[Plain-text document sources]
* * * * * * * * *
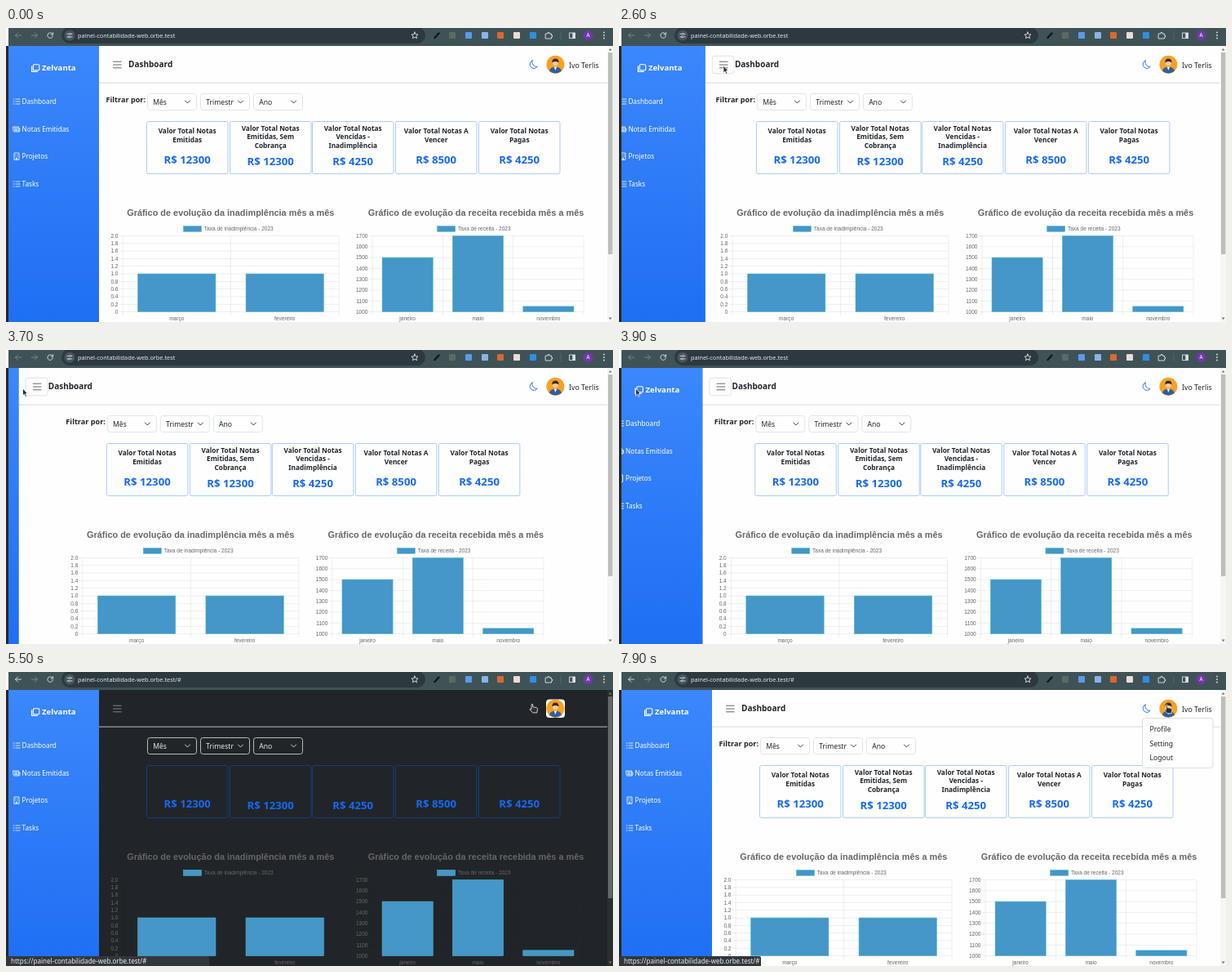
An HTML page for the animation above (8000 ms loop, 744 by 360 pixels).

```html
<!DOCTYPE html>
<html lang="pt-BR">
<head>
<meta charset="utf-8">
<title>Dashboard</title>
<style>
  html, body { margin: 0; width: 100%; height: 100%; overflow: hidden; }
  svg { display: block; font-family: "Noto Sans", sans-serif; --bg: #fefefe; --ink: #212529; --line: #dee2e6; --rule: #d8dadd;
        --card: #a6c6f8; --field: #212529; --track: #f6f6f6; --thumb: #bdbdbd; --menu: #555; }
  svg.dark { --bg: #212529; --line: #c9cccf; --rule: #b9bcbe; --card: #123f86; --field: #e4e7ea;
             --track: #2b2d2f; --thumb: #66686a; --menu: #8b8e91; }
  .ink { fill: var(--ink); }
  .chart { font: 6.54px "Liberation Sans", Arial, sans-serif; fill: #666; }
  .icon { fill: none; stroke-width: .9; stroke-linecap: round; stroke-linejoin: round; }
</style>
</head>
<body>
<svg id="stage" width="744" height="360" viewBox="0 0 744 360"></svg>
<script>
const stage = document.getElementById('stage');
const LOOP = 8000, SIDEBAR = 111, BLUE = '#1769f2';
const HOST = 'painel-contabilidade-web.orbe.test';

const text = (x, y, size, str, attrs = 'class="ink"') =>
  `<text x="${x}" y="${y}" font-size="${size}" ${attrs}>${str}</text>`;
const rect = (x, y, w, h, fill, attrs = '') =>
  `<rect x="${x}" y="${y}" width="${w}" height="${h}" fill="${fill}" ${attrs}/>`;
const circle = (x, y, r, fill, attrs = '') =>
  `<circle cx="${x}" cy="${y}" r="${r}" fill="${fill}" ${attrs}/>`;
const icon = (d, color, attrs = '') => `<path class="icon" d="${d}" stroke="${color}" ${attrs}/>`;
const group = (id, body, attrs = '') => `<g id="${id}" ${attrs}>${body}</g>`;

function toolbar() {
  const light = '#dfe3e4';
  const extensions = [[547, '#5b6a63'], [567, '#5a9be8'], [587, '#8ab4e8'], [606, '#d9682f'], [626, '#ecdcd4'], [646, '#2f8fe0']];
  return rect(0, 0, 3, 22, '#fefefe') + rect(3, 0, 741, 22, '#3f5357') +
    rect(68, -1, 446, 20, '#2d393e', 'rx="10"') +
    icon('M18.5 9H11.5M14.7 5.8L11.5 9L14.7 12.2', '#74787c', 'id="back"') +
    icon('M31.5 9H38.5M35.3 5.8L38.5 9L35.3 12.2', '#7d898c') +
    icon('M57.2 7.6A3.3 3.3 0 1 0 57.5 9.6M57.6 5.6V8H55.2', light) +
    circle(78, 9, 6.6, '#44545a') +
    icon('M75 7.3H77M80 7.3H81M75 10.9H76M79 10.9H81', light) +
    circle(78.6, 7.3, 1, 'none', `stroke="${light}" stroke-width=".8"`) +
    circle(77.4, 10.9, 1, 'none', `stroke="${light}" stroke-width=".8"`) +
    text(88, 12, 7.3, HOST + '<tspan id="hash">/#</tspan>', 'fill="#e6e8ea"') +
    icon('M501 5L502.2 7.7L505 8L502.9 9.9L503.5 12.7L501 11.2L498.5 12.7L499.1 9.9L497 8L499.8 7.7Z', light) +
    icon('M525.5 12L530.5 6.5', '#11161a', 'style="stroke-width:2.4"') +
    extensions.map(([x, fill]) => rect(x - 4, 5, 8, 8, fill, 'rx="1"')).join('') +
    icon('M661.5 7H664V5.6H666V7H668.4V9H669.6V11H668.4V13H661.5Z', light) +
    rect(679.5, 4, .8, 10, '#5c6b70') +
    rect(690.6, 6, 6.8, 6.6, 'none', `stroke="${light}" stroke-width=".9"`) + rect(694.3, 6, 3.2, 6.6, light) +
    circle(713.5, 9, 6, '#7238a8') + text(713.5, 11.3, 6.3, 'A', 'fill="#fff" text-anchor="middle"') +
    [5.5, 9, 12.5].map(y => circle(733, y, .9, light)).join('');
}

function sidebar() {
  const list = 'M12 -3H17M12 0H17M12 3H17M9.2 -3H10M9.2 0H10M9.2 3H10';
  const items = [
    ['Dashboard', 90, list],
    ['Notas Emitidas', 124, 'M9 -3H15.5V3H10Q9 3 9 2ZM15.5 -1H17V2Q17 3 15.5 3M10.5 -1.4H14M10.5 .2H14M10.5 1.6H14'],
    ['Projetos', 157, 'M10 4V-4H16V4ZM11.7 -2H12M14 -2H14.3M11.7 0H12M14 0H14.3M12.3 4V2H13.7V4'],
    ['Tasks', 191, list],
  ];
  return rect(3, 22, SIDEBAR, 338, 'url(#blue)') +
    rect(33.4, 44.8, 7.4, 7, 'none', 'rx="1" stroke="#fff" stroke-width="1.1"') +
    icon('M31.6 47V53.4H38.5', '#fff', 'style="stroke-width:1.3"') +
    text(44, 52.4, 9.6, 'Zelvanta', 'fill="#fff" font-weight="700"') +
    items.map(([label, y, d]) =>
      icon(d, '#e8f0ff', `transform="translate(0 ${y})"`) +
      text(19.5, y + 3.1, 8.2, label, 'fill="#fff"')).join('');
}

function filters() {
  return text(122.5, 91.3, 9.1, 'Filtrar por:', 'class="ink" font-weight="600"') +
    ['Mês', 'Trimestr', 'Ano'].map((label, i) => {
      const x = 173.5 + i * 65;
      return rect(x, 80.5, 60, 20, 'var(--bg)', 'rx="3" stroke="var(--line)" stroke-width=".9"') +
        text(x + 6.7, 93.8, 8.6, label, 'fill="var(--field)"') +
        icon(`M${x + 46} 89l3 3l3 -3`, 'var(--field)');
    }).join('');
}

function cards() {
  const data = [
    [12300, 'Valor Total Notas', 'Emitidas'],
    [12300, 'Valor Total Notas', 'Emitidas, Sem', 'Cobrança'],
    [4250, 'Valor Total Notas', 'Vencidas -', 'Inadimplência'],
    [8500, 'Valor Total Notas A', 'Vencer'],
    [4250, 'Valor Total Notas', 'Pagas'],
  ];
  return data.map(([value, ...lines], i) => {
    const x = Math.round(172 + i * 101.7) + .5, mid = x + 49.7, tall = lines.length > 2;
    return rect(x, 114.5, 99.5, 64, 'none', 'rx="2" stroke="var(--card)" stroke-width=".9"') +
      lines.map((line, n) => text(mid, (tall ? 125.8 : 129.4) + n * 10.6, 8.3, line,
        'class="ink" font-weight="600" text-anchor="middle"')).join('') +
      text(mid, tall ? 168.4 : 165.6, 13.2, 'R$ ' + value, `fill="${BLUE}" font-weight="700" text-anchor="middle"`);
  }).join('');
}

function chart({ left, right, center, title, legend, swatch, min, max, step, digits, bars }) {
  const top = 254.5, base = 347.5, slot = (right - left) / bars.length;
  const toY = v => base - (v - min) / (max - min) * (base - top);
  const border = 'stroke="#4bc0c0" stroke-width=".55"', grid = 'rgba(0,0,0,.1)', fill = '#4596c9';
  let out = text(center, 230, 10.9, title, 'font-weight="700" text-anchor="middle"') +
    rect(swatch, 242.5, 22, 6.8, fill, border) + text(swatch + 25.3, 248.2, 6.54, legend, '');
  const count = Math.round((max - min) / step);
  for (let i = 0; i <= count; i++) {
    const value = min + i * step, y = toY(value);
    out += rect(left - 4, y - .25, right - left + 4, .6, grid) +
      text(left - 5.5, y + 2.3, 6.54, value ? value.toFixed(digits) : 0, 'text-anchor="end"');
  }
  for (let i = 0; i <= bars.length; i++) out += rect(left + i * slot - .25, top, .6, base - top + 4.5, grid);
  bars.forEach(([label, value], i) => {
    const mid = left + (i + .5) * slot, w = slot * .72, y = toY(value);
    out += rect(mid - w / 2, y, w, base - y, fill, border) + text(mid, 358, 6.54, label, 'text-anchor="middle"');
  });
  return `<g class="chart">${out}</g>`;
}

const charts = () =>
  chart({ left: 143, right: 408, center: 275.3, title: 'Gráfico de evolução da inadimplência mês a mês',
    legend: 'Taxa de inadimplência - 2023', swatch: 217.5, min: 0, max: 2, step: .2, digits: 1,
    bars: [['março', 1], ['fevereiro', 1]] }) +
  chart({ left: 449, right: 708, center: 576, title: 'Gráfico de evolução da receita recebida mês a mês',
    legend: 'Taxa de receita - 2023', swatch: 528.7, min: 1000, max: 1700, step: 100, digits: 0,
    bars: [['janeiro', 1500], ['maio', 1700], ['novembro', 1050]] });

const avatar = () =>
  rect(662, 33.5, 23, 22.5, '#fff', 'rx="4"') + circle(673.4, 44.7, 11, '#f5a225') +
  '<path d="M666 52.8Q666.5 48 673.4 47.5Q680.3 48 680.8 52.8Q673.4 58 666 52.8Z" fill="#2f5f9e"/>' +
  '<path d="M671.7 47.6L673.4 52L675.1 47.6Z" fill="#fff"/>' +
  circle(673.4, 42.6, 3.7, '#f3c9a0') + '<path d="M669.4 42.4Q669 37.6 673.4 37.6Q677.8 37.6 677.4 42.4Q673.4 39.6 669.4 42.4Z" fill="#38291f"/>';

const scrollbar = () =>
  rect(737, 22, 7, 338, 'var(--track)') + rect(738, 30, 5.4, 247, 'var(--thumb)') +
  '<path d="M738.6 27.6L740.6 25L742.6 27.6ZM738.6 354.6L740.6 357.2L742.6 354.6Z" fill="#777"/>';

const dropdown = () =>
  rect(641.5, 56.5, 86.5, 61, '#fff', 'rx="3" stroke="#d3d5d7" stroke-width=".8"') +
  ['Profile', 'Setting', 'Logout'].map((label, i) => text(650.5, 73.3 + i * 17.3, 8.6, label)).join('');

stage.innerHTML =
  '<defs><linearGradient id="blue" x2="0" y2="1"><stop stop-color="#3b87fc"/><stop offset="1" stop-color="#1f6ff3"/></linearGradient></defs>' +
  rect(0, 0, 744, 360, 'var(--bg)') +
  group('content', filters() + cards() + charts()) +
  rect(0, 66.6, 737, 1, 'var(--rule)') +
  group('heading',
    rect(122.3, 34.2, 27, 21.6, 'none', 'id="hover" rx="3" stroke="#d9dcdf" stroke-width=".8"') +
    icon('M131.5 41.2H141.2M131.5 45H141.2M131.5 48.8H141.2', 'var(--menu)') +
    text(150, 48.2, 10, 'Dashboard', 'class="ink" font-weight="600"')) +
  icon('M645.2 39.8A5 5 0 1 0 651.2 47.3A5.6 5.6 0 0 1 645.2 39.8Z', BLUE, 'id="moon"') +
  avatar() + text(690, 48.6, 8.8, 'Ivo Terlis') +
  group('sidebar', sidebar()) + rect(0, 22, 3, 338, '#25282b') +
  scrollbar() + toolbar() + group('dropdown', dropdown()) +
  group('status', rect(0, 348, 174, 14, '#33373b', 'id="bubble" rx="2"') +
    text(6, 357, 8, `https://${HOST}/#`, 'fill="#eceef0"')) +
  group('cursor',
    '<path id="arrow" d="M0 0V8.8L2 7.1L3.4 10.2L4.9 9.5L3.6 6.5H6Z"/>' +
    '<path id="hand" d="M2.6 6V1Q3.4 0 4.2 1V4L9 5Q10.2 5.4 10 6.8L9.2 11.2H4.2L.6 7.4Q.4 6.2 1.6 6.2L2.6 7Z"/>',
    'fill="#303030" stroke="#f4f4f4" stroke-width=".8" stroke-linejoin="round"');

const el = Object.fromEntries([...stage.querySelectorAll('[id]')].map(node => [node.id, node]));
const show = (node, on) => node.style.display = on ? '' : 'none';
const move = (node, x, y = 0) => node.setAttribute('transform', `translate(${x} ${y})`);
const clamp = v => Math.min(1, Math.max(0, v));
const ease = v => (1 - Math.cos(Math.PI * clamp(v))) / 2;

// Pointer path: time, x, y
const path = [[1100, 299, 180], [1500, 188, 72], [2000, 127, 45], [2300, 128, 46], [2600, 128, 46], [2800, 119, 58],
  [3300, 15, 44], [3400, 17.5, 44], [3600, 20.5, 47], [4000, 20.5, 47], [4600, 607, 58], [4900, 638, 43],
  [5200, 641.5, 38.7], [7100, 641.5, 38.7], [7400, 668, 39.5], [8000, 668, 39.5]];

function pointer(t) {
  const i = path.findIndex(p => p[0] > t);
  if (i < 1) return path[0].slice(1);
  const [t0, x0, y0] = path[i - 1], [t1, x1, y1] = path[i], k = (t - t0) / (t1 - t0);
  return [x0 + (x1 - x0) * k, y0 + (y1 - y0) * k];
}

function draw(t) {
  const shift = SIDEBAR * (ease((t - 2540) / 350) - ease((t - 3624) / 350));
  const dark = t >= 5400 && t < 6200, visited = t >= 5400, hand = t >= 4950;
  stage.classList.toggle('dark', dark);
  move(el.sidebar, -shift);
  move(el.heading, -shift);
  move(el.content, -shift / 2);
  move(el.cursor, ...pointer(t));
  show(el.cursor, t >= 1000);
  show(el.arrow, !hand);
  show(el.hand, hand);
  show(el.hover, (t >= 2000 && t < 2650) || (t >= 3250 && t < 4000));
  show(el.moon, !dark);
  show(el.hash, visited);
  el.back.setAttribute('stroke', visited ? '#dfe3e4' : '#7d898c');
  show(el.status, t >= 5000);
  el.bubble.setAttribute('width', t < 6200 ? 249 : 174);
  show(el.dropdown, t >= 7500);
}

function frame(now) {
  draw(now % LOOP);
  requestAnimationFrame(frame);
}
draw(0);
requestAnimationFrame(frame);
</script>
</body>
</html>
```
* * * * * * * * *
| TASK TO COMPLETE |
Your task is to copy each line of the entries that includes the word "track".

| TASK ANSWER |
        --card: #a6c6f8; --field: #212529; --track: #f6f6f6; --thumb: #bdbdbd; --menu: #555; }
             --track: #2b2d2f; --thumb: #66686a; --menu: #8b8e91; }
  rect(737, 22, 7, 338, 'var(--track)') + rect(738, 30, 5.4, 247, 'var(--thumb)') +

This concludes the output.